▶ _Task goal_
Provide the count of lines below that include the word "size", without any accompanying remarks.

▶ _Data section_
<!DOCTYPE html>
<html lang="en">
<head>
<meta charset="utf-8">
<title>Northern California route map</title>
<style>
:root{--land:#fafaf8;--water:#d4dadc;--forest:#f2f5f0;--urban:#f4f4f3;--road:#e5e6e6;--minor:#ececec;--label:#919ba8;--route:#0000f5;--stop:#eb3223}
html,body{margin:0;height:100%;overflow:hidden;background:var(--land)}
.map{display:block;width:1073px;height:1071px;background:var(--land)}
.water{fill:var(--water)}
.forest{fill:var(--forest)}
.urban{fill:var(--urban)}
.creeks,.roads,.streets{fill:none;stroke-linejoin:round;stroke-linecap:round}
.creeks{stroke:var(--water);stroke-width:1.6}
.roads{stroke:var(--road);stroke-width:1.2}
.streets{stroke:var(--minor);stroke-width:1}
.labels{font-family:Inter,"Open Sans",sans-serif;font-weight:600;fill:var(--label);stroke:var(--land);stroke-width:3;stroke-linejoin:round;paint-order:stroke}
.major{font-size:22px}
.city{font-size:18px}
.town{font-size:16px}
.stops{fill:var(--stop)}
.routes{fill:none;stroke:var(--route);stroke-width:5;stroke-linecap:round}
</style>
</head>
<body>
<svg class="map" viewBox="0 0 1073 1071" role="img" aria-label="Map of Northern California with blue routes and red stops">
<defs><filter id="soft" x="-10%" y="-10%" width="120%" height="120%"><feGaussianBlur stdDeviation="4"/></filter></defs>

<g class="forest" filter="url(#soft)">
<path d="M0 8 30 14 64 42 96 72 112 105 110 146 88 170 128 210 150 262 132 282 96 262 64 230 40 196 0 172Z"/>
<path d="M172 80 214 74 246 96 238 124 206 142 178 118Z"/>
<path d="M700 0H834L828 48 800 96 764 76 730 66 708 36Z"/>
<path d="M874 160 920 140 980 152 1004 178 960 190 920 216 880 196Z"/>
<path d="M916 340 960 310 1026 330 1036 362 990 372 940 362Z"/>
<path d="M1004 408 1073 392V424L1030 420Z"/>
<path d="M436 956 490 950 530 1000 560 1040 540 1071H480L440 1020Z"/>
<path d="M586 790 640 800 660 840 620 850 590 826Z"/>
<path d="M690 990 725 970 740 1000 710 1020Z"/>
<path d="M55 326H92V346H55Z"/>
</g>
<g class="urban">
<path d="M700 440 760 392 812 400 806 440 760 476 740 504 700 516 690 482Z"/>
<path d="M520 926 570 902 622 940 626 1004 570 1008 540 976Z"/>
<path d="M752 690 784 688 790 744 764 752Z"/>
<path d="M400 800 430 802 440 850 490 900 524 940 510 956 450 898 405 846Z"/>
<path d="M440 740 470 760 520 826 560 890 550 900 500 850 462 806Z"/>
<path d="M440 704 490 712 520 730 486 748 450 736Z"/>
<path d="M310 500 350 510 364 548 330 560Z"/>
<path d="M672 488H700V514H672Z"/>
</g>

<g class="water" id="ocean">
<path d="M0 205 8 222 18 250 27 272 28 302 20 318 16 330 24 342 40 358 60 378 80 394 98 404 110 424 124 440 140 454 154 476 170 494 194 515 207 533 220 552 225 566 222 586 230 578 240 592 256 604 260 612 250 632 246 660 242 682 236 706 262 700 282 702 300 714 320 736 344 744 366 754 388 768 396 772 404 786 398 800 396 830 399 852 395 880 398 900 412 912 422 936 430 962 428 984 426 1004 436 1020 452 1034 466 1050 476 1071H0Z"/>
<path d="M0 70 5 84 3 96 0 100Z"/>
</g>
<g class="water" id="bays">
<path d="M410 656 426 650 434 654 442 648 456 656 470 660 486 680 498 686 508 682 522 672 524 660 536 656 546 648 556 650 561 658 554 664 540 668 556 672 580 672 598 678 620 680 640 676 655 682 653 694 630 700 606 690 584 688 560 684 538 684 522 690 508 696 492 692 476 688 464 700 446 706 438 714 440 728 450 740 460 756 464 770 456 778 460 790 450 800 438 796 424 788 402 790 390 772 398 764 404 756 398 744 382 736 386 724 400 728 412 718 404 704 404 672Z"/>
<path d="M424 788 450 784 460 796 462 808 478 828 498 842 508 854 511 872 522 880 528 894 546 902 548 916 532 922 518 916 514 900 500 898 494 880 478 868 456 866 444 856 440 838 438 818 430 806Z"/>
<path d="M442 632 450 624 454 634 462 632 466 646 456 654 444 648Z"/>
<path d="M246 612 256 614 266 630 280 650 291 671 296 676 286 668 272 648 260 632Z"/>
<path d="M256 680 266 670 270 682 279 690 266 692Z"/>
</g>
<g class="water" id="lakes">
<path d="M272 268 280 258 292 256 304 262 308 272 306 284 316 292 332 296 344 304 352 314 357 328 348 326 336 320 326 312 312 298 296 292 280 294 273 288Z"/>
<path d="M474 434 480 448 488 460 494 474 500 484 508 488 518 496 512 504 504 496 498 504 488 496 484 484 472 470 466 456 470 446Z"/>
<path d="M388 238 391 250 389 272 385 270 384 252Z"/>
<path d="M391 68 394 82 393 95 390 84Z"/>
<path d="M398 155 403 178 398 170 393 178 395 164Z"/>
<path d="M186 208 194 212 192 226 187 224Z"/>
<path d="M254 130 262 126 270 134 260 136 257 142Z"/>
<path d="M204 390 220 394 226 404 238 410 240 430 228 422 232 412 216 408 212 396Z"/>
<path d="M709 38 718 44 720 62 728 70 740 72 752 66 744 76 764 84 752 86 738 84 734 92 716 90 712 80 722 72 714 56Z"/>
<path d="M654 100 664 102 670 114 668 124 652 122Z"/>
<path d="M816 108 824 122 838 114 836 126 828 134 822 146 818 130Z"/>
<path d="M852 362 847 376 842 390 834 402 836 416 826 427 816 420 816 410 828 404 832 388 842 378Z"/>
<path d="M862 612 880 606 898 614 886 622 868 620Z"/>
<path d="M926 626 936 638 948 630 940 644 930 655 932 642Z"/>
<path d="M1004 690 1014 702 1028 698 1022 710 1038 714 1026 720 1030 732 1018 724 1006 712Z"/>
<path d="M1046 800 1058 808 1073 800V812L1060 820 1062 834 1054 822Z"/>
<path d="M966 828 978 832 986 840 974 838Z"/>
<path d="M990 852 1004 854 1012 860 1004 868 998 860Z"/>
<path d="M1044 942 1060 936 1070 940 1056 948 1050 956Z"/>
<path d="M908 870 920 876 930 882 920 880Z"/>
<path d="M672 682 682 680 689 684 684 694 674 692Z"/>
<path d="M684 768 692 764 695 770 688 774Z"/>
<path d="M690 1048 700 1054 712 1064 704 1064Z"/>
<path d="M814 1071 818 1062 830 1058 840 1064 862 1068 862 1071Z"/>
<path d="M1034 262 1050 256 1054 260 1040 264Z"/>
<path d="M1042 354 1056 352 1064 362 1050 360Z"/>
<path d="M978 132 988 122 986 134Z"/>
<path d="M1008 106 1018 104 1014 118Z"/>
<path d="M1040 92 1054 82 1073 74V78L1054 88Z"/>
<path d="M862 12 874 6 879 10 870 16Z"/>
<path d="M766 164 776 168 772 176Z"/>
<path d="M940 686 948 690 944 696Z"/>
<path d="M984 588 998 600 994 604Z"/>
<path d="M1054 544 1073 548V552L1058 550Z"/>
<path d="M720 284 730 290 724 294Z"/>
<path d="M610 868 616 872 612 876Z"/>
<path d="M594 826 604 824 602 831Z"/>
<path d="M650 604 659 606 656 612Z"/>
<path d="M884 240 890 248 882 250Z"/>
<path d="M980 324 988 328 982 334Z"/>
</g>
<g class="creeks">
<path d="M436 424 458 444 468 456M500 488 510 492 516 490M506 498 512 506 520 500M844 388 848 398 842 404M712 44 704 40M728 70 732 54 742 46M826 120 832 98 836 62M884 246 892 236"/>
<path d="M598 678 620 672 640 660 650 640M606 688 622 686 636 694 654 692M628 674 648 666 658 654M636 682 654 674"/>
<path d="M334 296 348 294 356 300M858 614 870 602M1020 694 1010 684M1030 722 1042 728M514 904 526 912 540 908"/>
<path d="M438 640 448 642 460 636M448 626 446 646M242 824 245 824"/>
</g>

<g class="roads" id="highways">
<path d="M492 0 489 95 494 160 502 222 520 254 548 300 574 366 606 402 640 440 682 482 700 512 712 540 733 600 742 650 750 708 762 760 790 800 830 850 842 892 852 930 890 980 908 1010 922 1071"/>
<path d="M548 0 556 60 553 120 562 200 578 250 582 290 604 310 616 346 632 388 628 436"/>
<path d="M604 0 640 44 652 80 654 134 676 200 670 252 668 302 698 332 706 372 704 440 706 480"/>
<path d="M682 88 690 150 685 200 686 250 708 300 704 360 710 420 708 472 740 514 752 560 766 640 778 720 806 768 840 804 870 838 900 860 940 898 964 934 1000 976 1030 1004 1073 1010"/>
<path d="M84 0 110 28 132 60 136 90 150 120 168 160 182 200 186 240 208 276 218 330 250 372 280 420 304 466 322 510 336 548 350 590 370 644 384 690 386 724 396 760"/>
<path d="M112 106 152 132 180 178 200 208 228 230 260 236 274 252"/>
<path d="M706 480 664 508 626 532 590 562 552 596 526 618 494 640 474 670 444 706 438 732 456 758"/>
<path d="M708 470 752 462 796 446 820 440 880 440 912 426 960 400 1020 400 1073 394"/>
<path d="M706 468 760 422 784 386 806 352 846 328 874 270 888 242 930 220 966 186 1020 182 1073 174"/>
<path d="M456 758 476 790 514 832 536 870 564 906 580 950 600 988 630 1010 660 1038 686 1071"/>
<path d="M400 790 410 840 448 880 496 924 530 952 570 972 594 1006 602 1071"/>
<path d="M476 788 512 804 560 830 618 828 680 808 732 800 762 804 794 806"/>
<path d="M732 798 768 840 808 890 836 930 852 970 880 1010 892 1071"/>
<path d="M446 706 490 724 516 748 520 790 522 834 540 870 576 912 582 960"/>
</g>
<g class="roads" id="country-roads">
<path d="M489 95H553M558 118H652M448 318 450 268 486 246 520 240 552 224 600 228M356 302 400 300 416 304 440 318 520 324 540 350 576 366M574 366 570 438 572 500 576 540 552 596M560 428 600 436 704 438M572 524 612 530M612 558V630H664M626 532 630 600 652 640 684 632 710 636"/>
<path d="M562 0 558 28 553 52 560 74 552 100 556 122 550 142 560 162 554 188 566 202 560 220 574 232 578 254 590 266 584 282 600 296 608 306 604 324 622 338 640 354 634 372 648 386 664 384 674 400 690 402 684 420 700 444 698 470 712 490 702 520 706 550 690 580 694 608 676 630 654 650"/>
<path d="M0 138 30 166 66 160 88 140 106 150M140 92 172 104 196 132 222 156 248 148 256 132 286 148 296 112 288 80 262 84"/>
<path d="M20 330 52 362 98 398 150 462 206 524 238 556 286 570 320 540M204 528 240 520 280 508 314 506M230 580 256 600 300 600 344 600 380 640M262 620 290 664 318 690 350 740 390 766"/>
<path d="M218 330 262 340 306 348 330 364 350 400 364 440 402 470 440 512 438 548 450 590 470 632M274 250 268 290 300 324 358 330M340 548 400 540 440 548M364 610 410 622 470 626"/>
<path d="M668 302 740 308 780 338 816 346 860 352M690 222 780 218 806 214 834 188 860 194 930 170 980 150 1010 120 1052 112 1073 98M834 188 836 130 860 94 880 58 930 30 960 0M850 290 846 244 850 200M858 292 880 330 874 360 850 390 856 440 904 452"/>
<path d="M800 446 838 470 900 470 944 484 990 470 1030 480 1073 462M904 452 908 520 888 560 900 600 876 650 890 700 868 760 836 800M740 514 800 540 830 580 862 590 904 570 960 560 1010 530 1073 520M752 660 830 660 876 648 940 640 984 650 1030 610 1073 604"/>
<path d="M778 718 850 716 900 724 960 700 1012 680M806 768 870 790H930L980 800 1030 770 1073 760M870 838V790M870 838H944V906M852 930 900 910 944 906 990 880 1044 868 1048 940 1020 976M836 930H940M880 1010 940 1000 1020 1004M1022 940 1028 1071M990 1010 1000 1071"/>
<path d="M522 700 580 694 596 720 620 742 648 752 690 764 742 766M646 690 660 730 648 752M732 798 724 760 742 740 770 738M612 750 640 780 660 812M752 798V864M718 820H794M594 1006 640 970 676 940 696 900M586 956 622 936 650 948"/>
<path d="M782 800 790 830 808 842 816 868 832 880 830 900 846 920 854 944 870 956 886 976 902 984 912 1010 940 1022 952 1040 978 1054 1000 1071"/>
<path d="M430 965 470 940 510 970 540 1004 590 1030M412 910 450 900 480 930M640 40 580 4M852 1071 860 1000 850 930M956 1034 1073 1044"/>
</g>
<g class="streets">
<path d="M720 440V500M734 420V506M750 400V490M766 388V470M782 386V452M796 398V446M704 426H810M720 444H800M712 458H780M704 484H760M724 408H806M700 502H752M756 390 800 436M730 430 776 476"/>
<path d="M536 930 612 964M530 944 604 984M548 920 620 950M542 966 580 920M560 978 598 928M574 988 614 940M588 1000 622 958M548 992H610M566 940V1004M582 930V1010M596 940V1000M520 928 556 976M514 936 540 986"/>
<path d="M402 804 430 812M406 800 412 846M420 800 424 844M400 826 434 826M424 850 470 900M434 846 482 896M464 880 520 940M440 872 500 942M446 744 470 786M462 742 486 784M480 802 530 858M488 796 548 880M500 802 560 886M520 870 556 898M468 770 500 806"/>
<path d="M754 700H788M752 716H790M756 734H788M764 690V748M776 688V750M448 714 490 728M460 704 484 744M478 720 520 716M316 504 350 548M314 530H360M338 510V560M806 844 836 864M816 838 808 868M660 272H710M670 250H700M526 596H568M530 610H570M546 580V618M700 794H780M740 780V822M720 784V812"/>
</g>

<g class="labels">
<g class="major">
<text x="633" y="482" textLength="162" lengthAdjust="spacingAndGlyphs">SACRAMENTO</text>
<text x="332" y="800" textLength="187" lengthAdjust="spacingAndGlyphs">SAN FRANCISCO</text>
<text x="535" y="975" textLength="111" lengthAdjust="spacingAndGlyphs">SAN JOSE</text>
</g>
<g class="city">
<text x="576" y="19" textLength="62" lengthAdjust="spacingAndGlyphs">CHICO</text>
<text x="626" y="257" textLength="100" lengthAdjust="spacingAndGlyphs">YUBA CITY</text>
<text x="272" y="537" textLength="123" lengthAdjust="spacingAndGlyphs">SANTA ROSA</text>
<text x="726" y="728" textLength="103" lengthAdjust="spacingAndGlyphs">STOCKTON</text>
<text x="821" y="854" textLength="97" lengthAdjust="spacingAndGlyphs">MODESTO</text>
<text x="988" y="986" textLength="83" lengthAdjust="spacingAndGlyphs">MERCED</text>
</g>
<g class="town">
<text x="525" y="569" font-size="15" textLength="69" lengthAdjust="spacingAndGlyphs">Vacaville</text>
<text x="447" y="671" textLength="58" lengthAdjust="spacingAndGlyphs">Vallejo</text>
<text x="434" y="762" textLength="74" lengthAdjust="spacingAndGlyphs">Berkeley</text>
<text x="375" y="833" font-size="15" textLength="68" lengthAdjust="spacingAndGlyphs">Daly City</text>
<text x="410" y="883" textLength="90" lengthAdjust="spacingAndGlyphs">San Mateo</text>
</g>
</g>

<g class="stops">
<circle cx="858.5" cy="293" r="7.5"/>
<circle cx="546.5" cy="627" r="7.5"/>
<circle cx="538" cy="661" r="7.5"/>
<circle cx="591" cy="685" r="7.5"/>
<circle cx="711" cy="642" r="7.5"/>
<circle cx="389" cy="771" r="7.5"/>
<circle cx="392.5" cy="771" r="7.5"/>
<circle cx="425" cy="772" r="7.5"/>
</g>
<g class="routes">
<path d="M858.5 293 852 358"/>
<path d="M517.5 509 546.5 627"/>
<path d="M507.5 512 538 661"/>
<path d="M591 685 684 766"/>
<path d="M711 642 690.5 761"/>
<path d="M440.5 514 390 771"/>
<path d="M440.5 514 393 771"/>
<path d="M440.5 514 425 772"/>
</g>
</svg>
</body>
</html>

▶ _Answer space_
5